by Assistant Director, Hannah Calascione
We’ve had an unusual first week for a few reasons. I don’t expect to experience one like it again on any other project.
On the first day, we hit the ground running. Our lead (and only) performer, David Judge, has not only written the play but it’s about the first ten years his life, so he already knows the characters intimately. Hannah Tyrrell-Pinder, our director and dramaturg, has developed this play closely with David and seen it grow from a poem into the complicated and beautiful play that it is now. Katie, our designer, has had the set built already and most of the team have seen it. It is soon to join us in rehearsal so we can play about. So none of the opening formalities of a first day apply. Here we go.
That said, there’s plenty of work to do, but we are just starting from a new place; now we can build the living world together in a room for 3 weeks. Without much need for introductions we read through the play, meaning we all sat back and listened to David’s amazing voice for an hour or so. It being his story, David already had such a sense of ownership over the words. He springs to life with an engagement and animation you only have when you are telling a great anecdote or heading down memory lane. The play is complete with nostalgic music and warped memories.

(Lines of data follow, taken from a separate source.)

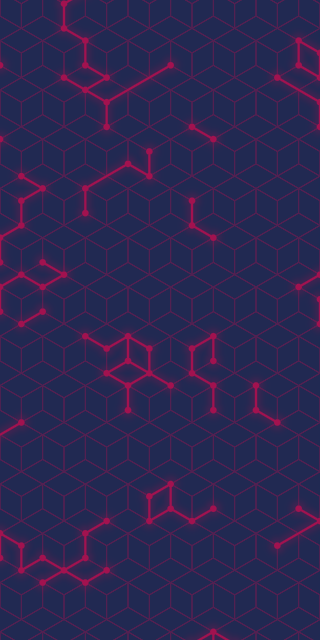
Write a WebGL 2 fragment shader that draws this background.

```glsl
#version 300 es
precision highp float;
// Thin isometric cube wireframe on navy with glowing dotted chains along its edges.
// The wireframe is one folded strip of segments; each chain is a short random
// walk over the cube corners, started once in every block of 4 by 4 corners.

uniform vec2 u_resolution;
out vec4 fragColor;

const float COLUMN = 0.8660254; // column spacing, in cube edge lengths

vec2 hash2(vec3 p) {
    p = fract(p * vec3(0.1031, 0.1030, 0.0973));
    p += dot(p, p.yzx + 33.33);
    return fract((p.xx + p.yz) * p.zy);
}

float segment(vec2 p, vec2 a, vec2 b) {
    vec2 pa = p - a, ba = b - a;
    return length(pa - ba * clamp(dot(pa, ba) / dot(ba, ba), 0.0, 1.0));
}

// Coverage of a stroke, valid even when it is thinner than the filter.
float stroke(float d, float radius, float blur) {
    return clamp(0.5 + (radius - d) / blur, 0.0, 1.0)
         - clamp(0.5 - (radius + d) / blur, 0.0, 1.0);
}

// Corner (column, row) to plane; odd columns sit half an edge lower.
vec2 corner(vec2 c) {
    return vec2(c.x * COLUMN, c.y + 0.5 * mod(c.x, 2.0));
}

// Distance to the wireframe, mirrored about columns and repeated every two edges.
float wireframe(vec2 p) {
    vec2 q = vec2(COLUMN * abs(mod(p.x / COLUMN + 1.0, 2.0) - 1.0), mod(p.y, 2.0));
    float uprights = min(segment(q, vec2(0.0), vec2(0.0, 1.0)),
                         segment(q, vec2(COLUMN, 0.5), vec2(COLUMN, 1.5)));
    float slopes = min(segment(q, vec2(0.0), vec2(COLUMN, 0.5)),
                   min(segment(q, vec2(0.0, 1.0), vec2(COLUMN, 1.5)),
                       segment(q, vec2(COLUMN, 1.5), vec2(0.0, 2.0))));
    return min(uprights, slopes);
}

// Signed distance to the chain that starts in one block: bars and round joints.
float chain(vec2 p, vec2 block) {
    vec2 seed = block + 57.0;
    vec2 at = block * 4.0 + floor(4.0 * hash2(vec3(seed, 11.0)));
    vec2 traits = hash2(vec3(seed, 29.0));
    int steps = 1 + int(6.0 * traits.x);
    float side = traits.y < 0.5 ? -1.0 : 1.0;
    vec2 lastMove = vec2(0.0), lastHeading = vec2(0.0);
    float d = 1e3;
    for (int i = 0; i < steps; i++) {
        vec2 dice = hash2(vec3(seed, 41.0 + 7.0 * float(i)));
        if (dice.y > 0.65) side = -side;

        // Every corner has one upright and two slopes; half have two more slopes.
        float up = mod(at.y, 2.0) < 0.5 ? 1.0 : -1.0;
        bool busy = mod(at.x + at.y, 2.0) < 0.5;
        vec2 upright = vec2(0.0, up);
        vec2 slope = vec2(side, busy && fract(dice.y * 17.0) < 0.55 ? -up : 0.0);
        vec2 move = dice.x < 0.38 ? upright : slope;
        if (distance(move, -lastMove) < 0.1 && i > 0)
            move = lastMove.x == 0.0 ? slope : upright;

        vec2 a = corner(at), b = corner(at + move);
        d = min(d, segment(p, a, b) - 0.052);
        // Straight continuations carry no joint.
        if (distance(b - a, lastHeading) > 0.1) d = min(d, length(p - a) - 0.14);
        lastHeading = b - a;
        lastMove = move;
        at += move;
    }
    return min(d, length(p - corner(at)) - 0.14);
}

void main() {
    // Edge lengths measured down from the top; fifteen columns span the width.
    float edge = u_resolution.x / (15.0 * COLUMN);
    vec2 p = vec2(gl_FragCoord.x, u_resolution.y - gl_FragCoord.y) / edge;
    p.y += 0.35;
    float blur = 1.4 / edge;

    // Chains reach at most two blocks away from their start.
    vec2 home = floor(vec2(p.x / COLUMN, p.y) / 4.0);
    float d = 1e3;
    for (int y = -2; y <= 2; y++)
        for (int x = -2; x <= 2; x++)
            d = min(d, chain(p, home + vec2(x, y)));

    float thin = stroke(wireframe(p), 0.011, blur);
    float bold = clamp(0.5 - d / blur, 0.0, 1.0);
    float halo = max(d, 0.0);
    float glow = 0.2 * exp(-20.0 * halo * halo);

    vec3 navy = vec3(0.13, 0.16, 0.32);
    vec3 crimson = vec3(0.635, 0.07, 0.31);
    float ink = max(bold, 1.0 - (1.0 - thin) * (1.0 - glow));
    fragColor = vec4(mix(navy, crimson, ink), 1.0);
}
```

When we started working we could go straight into piecing together the biographies of the characters from a place of detail, as most of these characters exist in real life as well as on the page. We discussed where we drew the line between David’s own childhood, and the life of the play, a permeable line which keeps changing and growing the more resources we bring in to the room.
We started by putting together two timelines: a socio-political one, and one for Dave’s life, as the play jumps around in time quite a bit. The first was fascinating, we asked questions about the Irish community in Wythenshawe, as well as the Jamaican one in Moss Side. From the Hospital to the Reno Club, what was it like in Manchester in the 80s? Where was Dave and little David during Italia ’90? The race riots, Thatcherism, Man U games and the IRA all featured, as well as the opening of the Hacienda and the development of Princess Parkway. We also discussed the changing trends of social services and their policies around trans-racial adoption; the macro politics of UK race relations rub against to the micro world of David’s individual experience of being mixed race with a single white Dad for much of his life.

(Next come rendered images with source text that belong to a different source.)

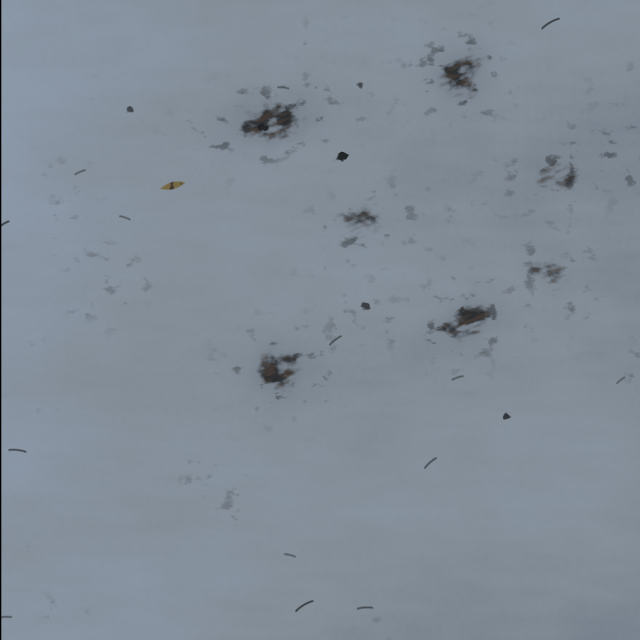
Reproduce this texture procedurally as a WebGL 2 fragment shader.

```glsl
#version 300 es
precision highp float;
// Old blue-grey snow with soft drifts, blurred patches of thawed dirt,
// and a scatter of twigs, pebbles and one dry leaf. Gradient noise shapes
// the drifts and dirt; hashed loops place the debris.
uniform vec2 u_resolution;
out vec4 fragColor;

const vec3 SNOW_LIGHT = vec3(0.54, 0.59, 0.65);
const vec3 SNOW_MID = vec3(0.51, 0.55, 0.59);
const vec3 SNOW_SHADE = vec3(0.45, 0.49, 0.54);
const vec3 DIRT = vec3(0.16, 0.17, 0.18);
const vec3 DIRT_BROWN = vec3(0.24, 0.21, 0.19);
const vec3 LEAF = vec3(0.46, 0.41, 0.27);

vec2 hash2(vec2 p) {
  vec2 q = vec2(dot(p, vec2(127.1, 311.7)), dot(p, vec2(269.5, 183.3)));
  return fract(sin(q) * 43758.5);
}

float gradientDot(vec2 cell, vec2 offset) {
  float angle = 6.2832 * hash2(cell).x;
  return dot(vec2(cos(angle), sin(angle)), offset);
}

float gradientNoise(vec2 p) {
  vec2 i = floor(p), f = fract(p);
  vec2 u = f * f * f * (f * (f * 6.0 - 15.0) + 10.0);
  vec2 e = vec2(1.0, 0.0);
  float low = mix(gradientDot(i, f), gradientDot(i + e.xy, f - e.xy), u.x);
  float high = mix(gradientDot(i + e.yx, f - e.yx), gradientDot(i + e.xx, f - e.xx), u.x);
  return mix(low, high, u.y);
}

float fbm(vec2 p) {
  float sum = 0.0, gain = 1.0;
  for (int i = 0; i < 4; i++) {
    sum += gain * gradientNoise(p);
    p = p * 2.03 + 17.3;
    gain *= 0.5;
  }
  return sum;
}

vec2 rotate(vec2 p, float angle) {
  float c = cos(angle), s = sin(angle);
  return vec2(c * p.x + s * p.y, c * p.y - s * p.x);
}

float cover(float dist, float soft) {
  return 1.0 - smoothstep(-soft, soft, dist);
}

// Snow tone: -1 is shade, 0 is mid, 1 is light
vec3 snow(vec2 p) {
  float tone = 0.22 + 0.9 * fbm(p * vec2(2.0, 3.4) + 4.7);
  tone += 0.9 * (0.45 - p.x) + 0.3 * (p.y - 0.5);
  tone += 0.22 * gradientNoise(p * vec2(13.0, 48.0)) + 0.14 * gradientNoise(p * 110.0);
  vec3 colour = mix(SNOW_MID, SNOW_LIGHT, clamp(tone, 0.0, 1.2));
  return mix(colour, SNOW_SHADE, clamp(-tone, 0.0, 1.0));
}

// Falloff around the dirt patches: x is the core, y the wide surround
vec2 dirtField(vec2 p) {
  vec2 field = vec2(0.0);
  for (int i = 0; i < 7; i++) {
    float id = float(i);
    vec2 spread = fract(vec2(0.11, 0.83) + id * vec2(0.7549, 0.5698));
    vec2 centre = vec2(0.36, 0.36) + vec2(0.58, 0.54) * spread;
    vec2 size = mix(vec2(0.03, 0.022), vec2(0.052, 0.032), hash2(vec2(id, 5.0)));
    float strength = 1.0 - 0.45 * mod(id, 2.0);
    vec2 q = rotate(p - centre, 0.7 * hash2(vec2(id, 8.0)).x - 0.25) / size;
    float d2 = dot(q, q);
    field = max(field, strength * exp(-d2 * vec2(1.0, 0.2)));
  }
  return field;
}

vec3 addDirt(vec3 colour, vec2 p) {
  vec2 warp = vec2(fbm(p * 22.0), fbm(p * 22.0 + 31.0));
  vec2 field = dirtField(p + 0.018 * warp);
  float clods = fbm(p * vec2(32.0, 46.0) + 9.0);
  float fibres = gradientNoise(rotate(p, 0.35) * vec2(38.0, 150.0));
  float core = field.x * (0.85 + 0.9 * clods + 0.55 * fibres);
  // Faint crumbs gather near the patches and in a few loose drifts
  float drift = smoothstep(0.15, 0.55, fbm(p * 4.5 + 2.0));
  float crumbs = smoothstep(0.22, 0.6, clods) * (0.75 * field.y + 0.22 * drift);
  colour = mix(colour, SNOW_SHADE * 0.85, 0.4 * field.y * field.y);
  colour = mix(colour, DIRT, clamp(crumbs, 0.0, 0.7));
  vec3 soil = mix(DIRT, DIRT_BROWN, smoothstep(-0.1, 0.4, fibres));
  return mix(colour, soil, 0.95 * smoothstep(0.2, 0.85, core));
}

float twig(vec2 p, vec2 centre, float angle, float halfLength, float soft) {
  vec2 q = rotate(p - centre, angle);
  q.y += 8.0 * q.x * q.x;
  q.x -= clamp(q.x, -halfLength, halfLength);
  return cover(length(q) - 0.0014, soft);
}

float pebble(vec2 p, vec2 centre, float radius, float soft) {
  vec2 q = (p - centre) * vec2(0.85, 1.1);
  return cover(length(q) - radius * (1.0 + 0.8 * gradientNoise(p * 130.0)), soft);
}

float leaf(vec2 p, vec2 centre, float soft) {
  vec2 q = rotate(p - centre, 0.25);
  return cover(abs(q.y) + 14.0 * q.x * q.x - 0.0055, soft);
}

void main() {
  vec2 p = gl_FragCoord.xy / u_resolution.y;
  float soft = max(1.0 / u_resolution.y, 0.0016);
  vec3 colour = addDirt(snow(p), p);

  // Scattered twigs, mostly rising to the right
  for (int i = 0; i < 14; i++) {
    vec2 a = hash2(vec2(float(i), 21.0)), b = hash2(vec2(float(i), 34.0));
    float mark = twig(p, a, mix(-0.35, 0.85, b.x), mix(0.004, 0.016, b.y), soft);
    colour = mix(colour, DIRT, mark * mix(0.35, 0.9, b.y));
  }
  // Small dark pebbles
  for (int i = 0; i < 6; i++) {
    vec2 a = hash2(vec2(float(i), 55.0)), b = hash2(vec2(float(i), 68.0));
    float mark = pebble(p, vec2(0.1, 0.2) + 0.75 * a, mix(0.004, 0.008, b.x), soft);
    colour = mix(colour, DIRT * 0.7, mark * mix(0.5, 1.0, b.y));
  }
  vec3 leafColour = mix(LEAF, DIRT_BROWN, smoothstep(0.0, 0.4, gradientNoise(p * 95.0)));
  colour = mix(colour, leafColour, leaf(p, vec2(0.27, 0.71), soft));
  // Thin dark rim on the left
  colour *= smoothstep(0.0008, 0.0032, p.x);
  fragColor = vec4(colour, 1.0);
}
```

Music is a huge storytelling device for us, as well as clearly evocative for David’s memories, and Hannah’s — both alive and well in the 80s (which I was not..). The music is bouncy and romantic. In fact, as I write this blog in the rehearsal room, Hannah and David are playing UB40 and singing along. David now turns it to bassy Shabba Ranks and our little lunch time party turns into a conversation about cultural differences between white Wythenshawe and black Moss Side for Dave, and the different forms of performed masculinity they bring.
We have had a host of other resources. On Tuesday, after poring over old family photographs and piecing together Dave’s timeline in the play, we fill out the picture by inviting David’s cousin into the rehearsal room to help us with some of David’s broken memories. The stories flow, and our partial world is given new creative energy.
I can’t wait to press forward, into getting these characters solidly on their feet, and getting in our set to play with. What a luxury!